== How to add a bunch of signatures? == |

## Latest revision as of 00:12, 30 December 2010

## [edit] 1 Question

Since Haskell type checkers can automatically derive types of expressions why shall I put explicit type signatures in my programs?

## [edit] 2 Answer

Using explicit type signatures is good style and GHC with option `-Wall`

warns about missing signatures.
Signatures are a good documentation and not all Haskell program readers have a type inference algorithm built-in.
There are also some cases where the infered signature is too general for your purposes.

asTypeOf

a -> b -> a

asTypeOf

a -> a -> a

Another example:

emptyString :: ShowS emptyString = id

ShowS

String -> String

a -> a

Even more, for some type extensions the automatic inference fails,

e.g. the higher-order types used byControl.Monad.ST.runST

runST :: (forall s . ST s a) -> a

cannot be inferred in general, because the problem is undecidable. In GHC, they are enabled with the language pragma `RankNTypes`

.

## [edit] 3 How to add a bunch of signatures?

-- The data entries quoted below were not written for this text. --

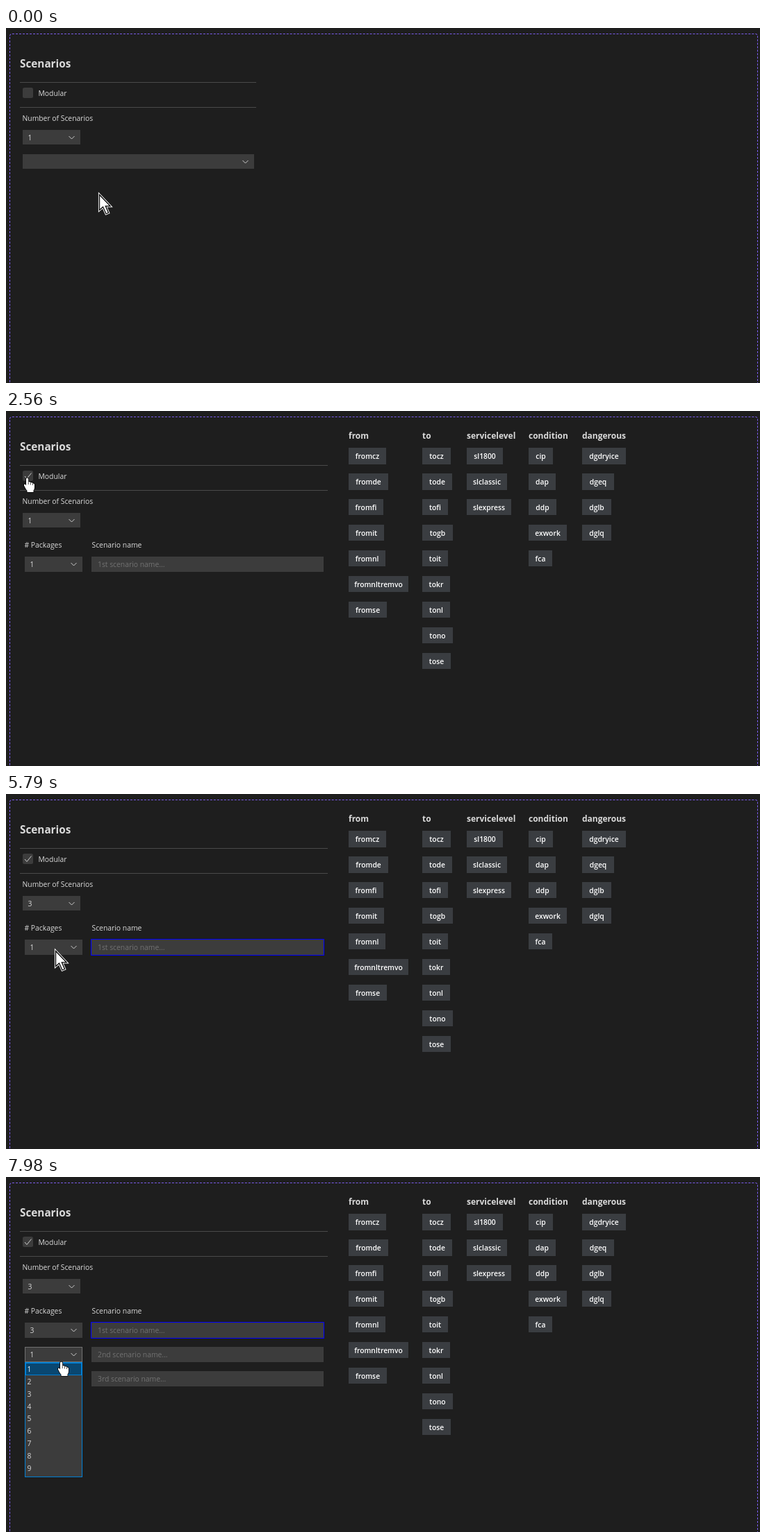
Animation of 1085x512 px, one loop 8000 ms. Source, as an HTML page with a canvas:

```html
<!DOCTYPE html>
<html lang="en">
<head>
<meta charset="utf-8">
<title>Scenarios</title>
<style>
  html, body { margin: 0; width: 100%; height: 100%; overflow: hidden; background: #1e1e1e; }
  .frame {
    position: fixed; left: 5px; top: 8px; bottom: 0; width: 1075px;
    border: 1px dashed #7b5cf0; border-bottom: 0; border-radius: 4px 4px 0 0;
  }
  canvas { position: fixed; left: 0; top: 0; display: block; }
</style>
</head>
<body>
<div class="frame"></div>
<canvas id="stage" width="1085" height="512"></canvas>
<script>
const ctx = document.getElementById('stage').getContext('2d');
const LOOP = 8000;
const FONT = '"Open Sans", "Noto Sans", sans-serif';
const FIELD = '#3c3c3c', TEXT = '#dadada', FOCUS = '#007fd4', PICK = '#094771', GREY = '#707070';

// Each column: x, title, then label and button width pairs.
const COLUMNS = [
  [493, 'from', 'fromcz 54 fromde 57 fromfi 50 fromit 51 fromnl 53 fromnltremvo 86 fromse 55'],
  [599, 'to', 'tocz 41 tode 43 tofi 37 togb 44 toit 37 tokr 40 tonl 40 tono 44 tose 41'],
  [663, 'servicelevel', 'sl1800 52 slclassic 58 slexpress 64'],
  [752, 'condition', 'cip 35 dap 39 ddp 40 exwork 55 fca 34'],
  [829, 'dangerous', 'dgdryice 63 dgeq 46 dglb 42 dglq 42']
];

// Pointer moves: first change, last change, steps, end x, end y.
const START = [134, 239];
const MOVES = [
  [70, 630, 8, 66, 83], [700, 840, 3, 50, 119], [900, 1220, 6, 31, 96],
  [2950, 3210, 5, 88, 185], [3350, 3600, 4, 76, 161], [4080, 4680, 8, 66, 212],
  [4950, 5470, 8, 78, 214], [5610, 5790, 3, 71, 225],
  [6790, 6930, 3, 71, 267], [7010, 7180, 3, 69, 281], [7450, 7760, 5, 80, 266]
];
const HAND_TIMES = [[1150, 1490], [1630, 2950], [3620, 5000], [6590, 7450], [7840, LOOP]];

const within = (t, a, b) => t >= a && t < b;

function rect(x, y, w, h, color) {
  ctx.fillStyle = color;
  ctx.fillRect(x, y, w, h);
}

function outline(x, y, w, h, color) {
  ctx.strokeStyle = color;
  ctx.lineWidth = 1;
  ctx.strokeRect(x + .5, y + .5, w - 1, h - 1);
}

function text(str, x, y, color = TEXT, size = 10.35, weight = 400, align = 'left') {
  ctx.font = `${weight} ${size}px ${FONT}`;
  ctx.textAlign = align;
  ctx.fillStyle = color;
  ctx.fillText(str, x, y);
}

function polyline(points, color, width = 1) {
  ctx.beginPath();
  points.forEach(([x, y]) => ctx.lineTo(x, y));
  ctx.strokeStyle = color;
  ctx.lineWidth = width;
  ctx.stroke();
}

function select(x, y, w, h, value, border) {
  rect(x, y, w, h, FIELD);
  if (border) outline(x, y, w, h, border);
  text(value, x + 7.5, y + 15);
  const cx = x + w - 12.5, cy = y + 11;
  polyline([[cx - 4, cy - 2], [cx, cy + 2], [cx + 4, cy - 2]], '#cccccc');
}

function list(x, y, h, hover, border, scrollbar) {
  const w = 83, inner = scrollbar ? 64 : 81, step = 17.85;
  rect(x, y, w, h, FIELD);
  for (let i = 0; i < 9; i++) {
    const top = Math.round(y + 1 + i * step);
    const active = i === 0 || i === hover;
    if (active) {
      rect(x + 1, top, inner, 18, PICK);
      outline(x + 1, top, inner, 18, FOCUS);
    }
    text(i + 1, x + 3.5, Math.round(y + 10 + i * step) + 4, active ? '#ffffff' : TEXT);
  }
  if (scrollbar) {
    rect(x + 65, y + 1, 17, h - 2, '#f1f1f1');
    rect(x + 67, y + 18, 13, 17, '#c1c1c1');
    triangle(x + 73.5, y + 10, -1, '#a3a3a3');
    triangle(x + 73.5, y + h - 10, 1, '#505050');
  }
  outline(x, y, w, h, border);
}

function triangle(x, y, dir, color) {
  ctx.beginPath();
  ctx.moveTo(x - 4, y - 2 * dir);
  ctx.lineTo(x + 4, y - 2 * dir);
  ctx.lineTo(x, y + 2 * dir);
  ctx.fillStyle = color;
  ctx.fill();
}

function drawColumns() {
  for (const [x, title, items] of COLUMNS) {
    text(title, x, 40, TEXT, 12, 700);
    const parts = items.split(' ');
    for (let i = 0; i < parts.length; i += 2) {
      const y = 53.1 + i / 2 * 36.95, w = +parts[i + 1];
      const top = Math.round(y), bottom = Math.round(y + 23.47);
      rect(x, top, w, bottom - top, '#3a3d41');
      text(parts[i], x + w / 2, top + 16, '#ffffff', 10.35, 600, 'center');
    }
  }
}

function drawHeader(t, modular) {
  const lineWidth = modular ? 443 : 340;
  text('Scenarios', 20, 57, TEXT, 15.3, 700);
  rect(20, 78, lineWidth, 1, '#4a4a4a');
  rect(20, 114, lineWidth, 1, '#4a4a4a');
  ctx.fillStyle = FIELD;
  ctx.beginPath();
  ctx.roundRect(24, 86, 15, 15, 2.5);
  ctx.fill();
  if (t >= 1490) polyline([[27, 94], [30, 97.5], [36.5, 89.5]], '#cccccc');
  text('Modular', 46.5, 98);
  text('Number of Scenarios', 23.5, 134);
}

function drawRows(t) {
  const rows = t >= 6010 ? 3 : 1;
  text('# Packages', 26.5, 197);
  text('Scenario name', 123.5, 197);
  for (let i = 0; i < rows; i++) {
    const y = 210 + i * 35;
    const open = i === 0 && within(t, 6550, 7380) ? FOCUS : i === 1 && t >= 7840 ? GREY : null;
    select(27, y, 83, 22, i === 0 && t >= 7380 ? 3 : 1, open);
    rect(123, y, 334, 22, FIELD);
    text(['1st', '2nd', '3rd'][i] + ' scenario name...', 132, y + 15, '#727272');
  }
  if (t >= 2700) outline(122, 209, 336, 24, '#0000ff');
}

function pointerAt(t) {
  let [x, y] = START;
  for (const [from, to, steps, endX, endY] of MOVES) {
    if (t < from) break;
    const done = Math.floor((t - from) / (to - from) * (steps - 1) + 1e-6) + 1;
    const p = Math.min(1, done / steps);
    x += (endX - x) * p;
    y += (endY - y) * p;
  }
  return [Math.round(x), Math.round(y)];
}

const ARROW = new Path2D('M0 0V22L5 17.5L9.5 27.5L13 26L8.8 16.3H15.5Z');
const HAND = new Path2D('M-2 1.5Q-2 0 -.5 0Q1.2 0 1.2 1.5V6Q4 5 4.5 7Q7 6 7.5 8Q10 7.5 10 10V14' +
  'Q10 16 8.5 18V20.5H-.5V18.5Q-2 17 -3.5 14L-5 11Q-5.5 9 -4 9Q-3 9 -2 11Z');
const KNUCKLES = new Path2D('M1.2 6V9.5M4.5 7V10M7.5 8V10.5');

function drawPointer(t, x, y) {
  ctx.save();
  ctx.lineJoin = 'round';
  ctx.fillStyle = '#ffffff';
  if (HAND_TIMES.some(([a, b]) => within(t, a, b))) {
    ctx.translate(x, y + .5);
    ctx.strokeStyle = '#000000';
    ctx.lineWidth = 1.6;
    ctx.stroke(HAND);
    ctx.fill(HAND);
    ctx.lineWidth = .7;
    ctx.stroke(KNUCKLES);
  } else {
    ctx.translate(x + .5, y + 1.5);
    ctx.lineJoin = 'miter';
    ctx.miterLimit = 3;
    ctx.strokeStyle = '#ffffff';
    ctx.lineWidth = 3.2;
    ctx.stroke(ARROW);
    ctx.fill(ARROW);
    ctx.strokeStyle = '#000000';
    ctx.lineWidth = 1.3;
    ctx.stroke(ARROW);
  }
  ctx.restore();
}

function draw(t) {
  const modular = t >= 2560;
  const countOpen = within(t, 3620, 4880);
  const [px, py] = pointerAt(t);
  const hovered = top => Math.max(0, Math.floor((py - top) / 17.85));

  ctx.clearRect(0, 0, 1085, 512);
  drawHeader(t, modular);
  select(24, 147, 83, 21, t >= 4880 ? 3 : 1, countOpen && FOCUS);
  if (modular) {
    drawColumns();
    drawRows(t);
  } else {
    select(24, 182, 333, 21, '');
  }
  if (countOpen) list(24, 168, 167, hovered(169), FOCUS, true);
  if (within(t, 6550, 7380)) list(27, 232, 166, hovered(233), GREY);
  if (t >= 7840) list(27, 267, 166, 0, FOCUS);
  drawPointer(t, px, py);
}

function tick(now) {
  draw(now % LOOP);
  requestAnimationFrame(tick);
}
draw(0);
requestAnimationFrame(tick);
</script>
</body>
</html>
```
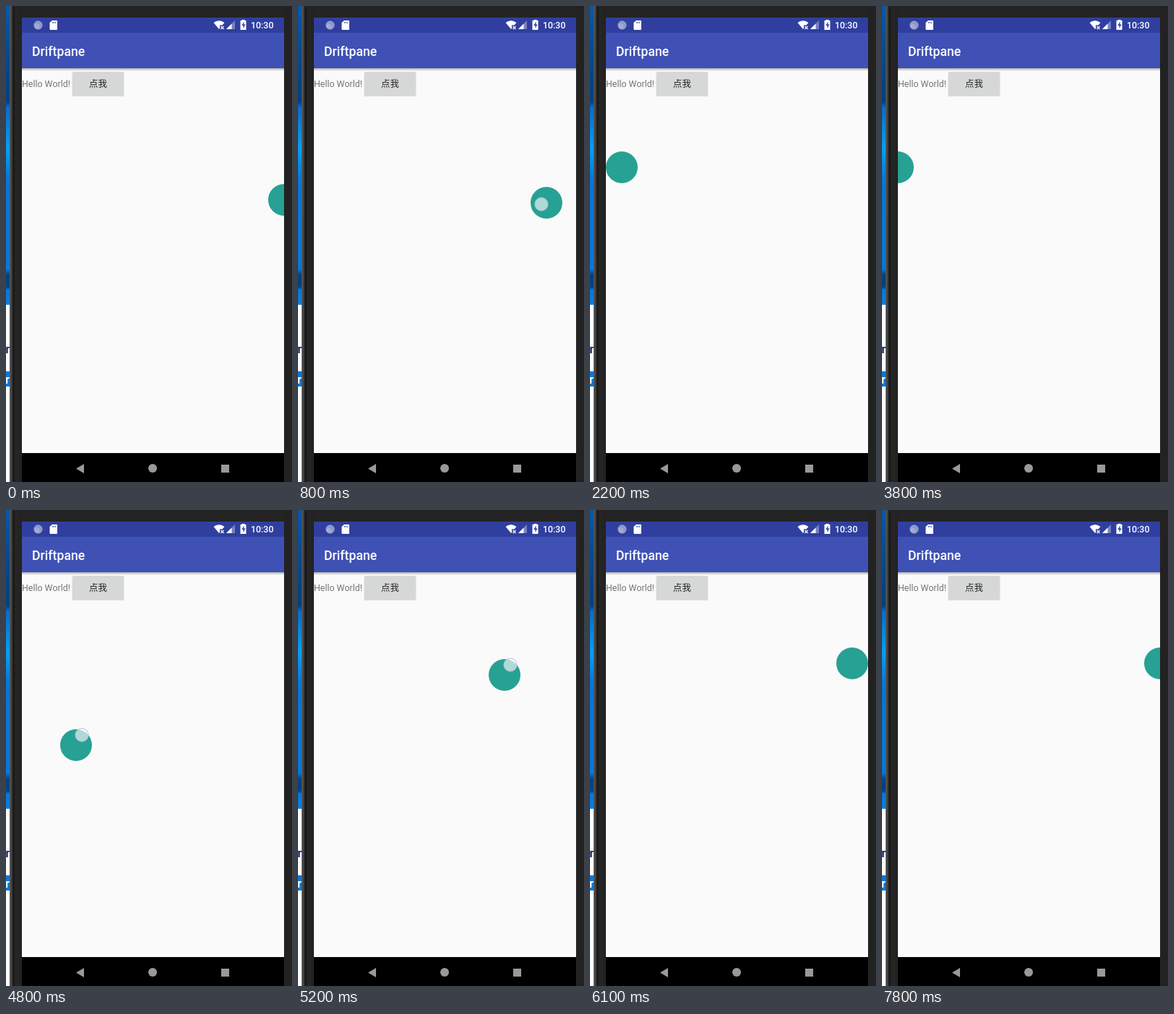
Recreate the animation shown at these times as an HTML page. Size 396 by 658 pixels, loop 8000 ms.

```html
<!DOCTYPE html>
<html lang="zh">
<head>
<meta charset="utf-8">
<title>Floating button</title>
<style>
  html, body { margin: 0; width: 100%; height: 100%; overflow: hidden; background: #fff; }
  svg { display: block; width: 396px; height: 658px; }
  text { font-family: Roboto, "Noto Sans CJK SC", "Noto Sans CJK", sans-serif; }
  .medium { font-weight: 500; }
</style>
</head>
<body>
<svg viewBox="0 0 396 658">
  <defs>
    <linearGradient id="desktop" x2="0" y2="1">
      <stop offset="0" stop-color="#0758a8"/>
      <stop offset=".2" stop-color="#06468a"/>
      <stop offset=".32" stop-color="#053f7c"/>
      <stop offset=".34" stop-color="#0a6cc8"/>
      <stop offset=".48" stop-color="#06a0f4"/>
      <stop offset=".58" stop-color="#0876d6"/>
      <stop offset=".88" stop-color="#0878d8"/>
      <stop offset=".9" stop-color="#07407c"/>
      <stop offset=".94" stop-color="#07407c"/>
      <stop offset=".95" stop-color="#0878d8"/>
      <stop offset="1" stop-color="#0a7fdf"/>
    </linearGradient>
    <linearGradient id="edge">
      <stop offset="0" stop-color="#5a5a5a"/>
      <stop offset=".2" stop-color="#3a3a3a"/>
      <stop offset=".28" stop-color="#161616"/>
      <stop offset=".5" stop-color="#262626"/>
      <stop offset="1" stop-color="#222"/>
    </linearGradient>
    <linearGradient id="shade" x2="0" y2="1">
      <stop offset="0" stop-opacity=".3"/>
      <stop offset="1" stop-opacity="0"/>
    </linearGradient>
    <clipPath id="screen"><rect x="22" y="86" width="363" height="532"/></clipPath>
    <clipPath id="strip"><rect width="5" height="658"/></clipPath>
  </defs>

  <!-- desktop behind the phone -->
  <g clip-path="url(#strip)">
    <rect width="6" height="658" fill="#fff"/>
    <rect width="6" height="413" fill="url(#desktop)"/>
    <text x="-9" y="480" font-size="16" font-weight="700" fill="#14246e">an</text>
    <rect y="505" width="6" height="21" fill="#0878d8"/>
    <text x="-1" y="522" font-size="16" font-weight="700" fill="#fff">r</text>
  </g>

  <!-- phone body -->
  <rect x="5" width="391" height="658" fill="#242424"/>
  <rect x="5" width="17" height="658" fill="url(#edge)"/>
  <rect x="385" width="11" height="658" fill="#222"/>

  <!-- screen -->
  <rect x="22" y="86" width="363" height="532" fill="#fafafa"/>
  <rect x="22" y="86" width="363" height="4" fill="url(#shade)"/>
  <rect x="22" y="16" width="363" height="21" fill="#303f9f"/>
  <rect x="22" y="37" width="363" height="49" fill="#3f51b5"/>
  <rect x="22" y="618" width="363" height="40" fill="#000"/>

  <!-- status icons -->
  <circle cx="44.5" cy="26.5" r="5.5" fill="#8b94c8" stroke="#aeb5dc"/>
  <circle cx="43" cy="28" r="3.8" fill="#b3b9dc" opacity=".55"/>
  <path d="M64 20h6q1 0 1 1v11q0 1-1 1h-8.500q-1 0-1-1v-9z" fill="#fff"/>
  <path d="M64.500 22v2M66.500 22v2M68.500 22v2" stroke="#303f9f" stroke-width=".9"/>
  <path d="M287.500 23Q295 17.500 302.500 23L299.500 26.500H296V31L295 32z" fill="#fff"/>
  <path d="M297.500 28l4 4m0-4l-4 4" stroke="#fff" stroke-width="1.300"/>
  <path d="M317 20v12h-12z" fill="#7982c0"/>
  <path d="M312.500 24.500v7.500h-7.500z" fill="#fff"/>
  <path d="M326.500 20v-1h4v1h2v13h-8V20z" fill="#fff"/>
  <path d="M329.500 21.500l-3 5.500h2v4l3-5.500h-2z" fill="#303f9f"/>
  <text class="medium" x="339" y="31" font-size="12.400" fill="#fff">10:30</text>

  <!-- app -->
  <text class="medium" x="36" y="68.500" font-size="17.700" fill="#fff">Driftpane</text>
  <text x="22" y="112" font-size="12.400" fill="#757575">Hello World!</text>
  <rect x="91.500" y="91.500" width="72" height="33.500" rx="2" opacity=".13"/>
  <rect x="92" y="91" width="71" height="32.500" rx="1.500" fill="#d6d7d7"/>
  <text class="medium" x="115" y="112" font-size="12.400" fill="#212121">点我</text>

  <!-- navigation -->
  <g fill="#999">
    <path d="M97 639.500l11-6.500v13z"/>
    <circle cx="203" cy="639" r="6"/>
    <rect x="298" y="634" width="11" height="11"/>
  </g>

  <g clip-path="url(#screen)">
    <circle id="ball" r="22" fill="#26a194"/>
    <circle id="touch" r="9" fill="#fff" fill-opacity=".62" stroke="#c3bedf" stroke-opacity=".8" stroke-width="1.300"/>
  </g>
</svg>
<script>
  const LOOP = 8000;

  // time, x, y of the ball
  const path = [
    [0, 385, 268], [700, 379, 268], [800, 344, 272], [900, 295, 272],
    [1000, 240, 255], [1100, 173, 241], [1200, 148, 225], [1300, 145, 223],
    [1400, 144, 223], ...snap(2000, 144, 44, 223), [3800, 22, 223],
    [4700, 42, 222], [4800, 97, 325], [4900, 203, 355], [5000, 265, 320],
    [5100, 297, 268], [5200, 286, 228], [5300, 284, 226], [5400, 283, 225],
    [5500, 277, 217], [5600, 272, 212], ...snap(5900, 272, 363, 212), [7800, 385, 212]
  ];

  // finger down, finger up, offset from the ball
  const drags = [[600, 1700, -7, 2], [4600, 5700, 8, -14]];

  // glide to the screen edge with eased start and stop
  function snap(start, from, to, y) {
    return [1, 2, 3].map(n => {
      const ease = (1 - Math.cos(Math.PI * n / 3)) / 2;
      return [start + (n - 1) * 100, from + (to - from) * ease, y];
    });
  }

  const at = t => path.filter(p => p[0] <= t).pop();
  const move = (x, y) => `translate(${x}px, ${y}px)`;

  function play(id, steps) {
    const frames = steps.map(([t, style]) => ({ offset: t / LOOP, easing: "step-end", ...style }));
    frames.push({ ...frames[frames.length - 1], offset: 1 });
    document.getElementById(id).animate(frames, { duration: LOOP, iterations: Infinity });
  }

  play("ball", path.map(([t, x, y]) => [t, { transform: move(x, y) }]));

  const touchSteps = [[0, { opacity: 0, transform: move(0, 0) }]];
  for (const [down, up, dx, dy] of drags) {
    for (let t = down; t <= up; t += 100) {
      const [, x, y] = at(t);
      touchSteps.push([t, { opacity: t < up ? 1 : 0, transform: move(x + dx, y + dy) }]);
    }
  }
  play("touch", touchSteps);
</script>
</body>
</html>
```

Ok, this convinced me. How can I add all the signatures I did not write so far?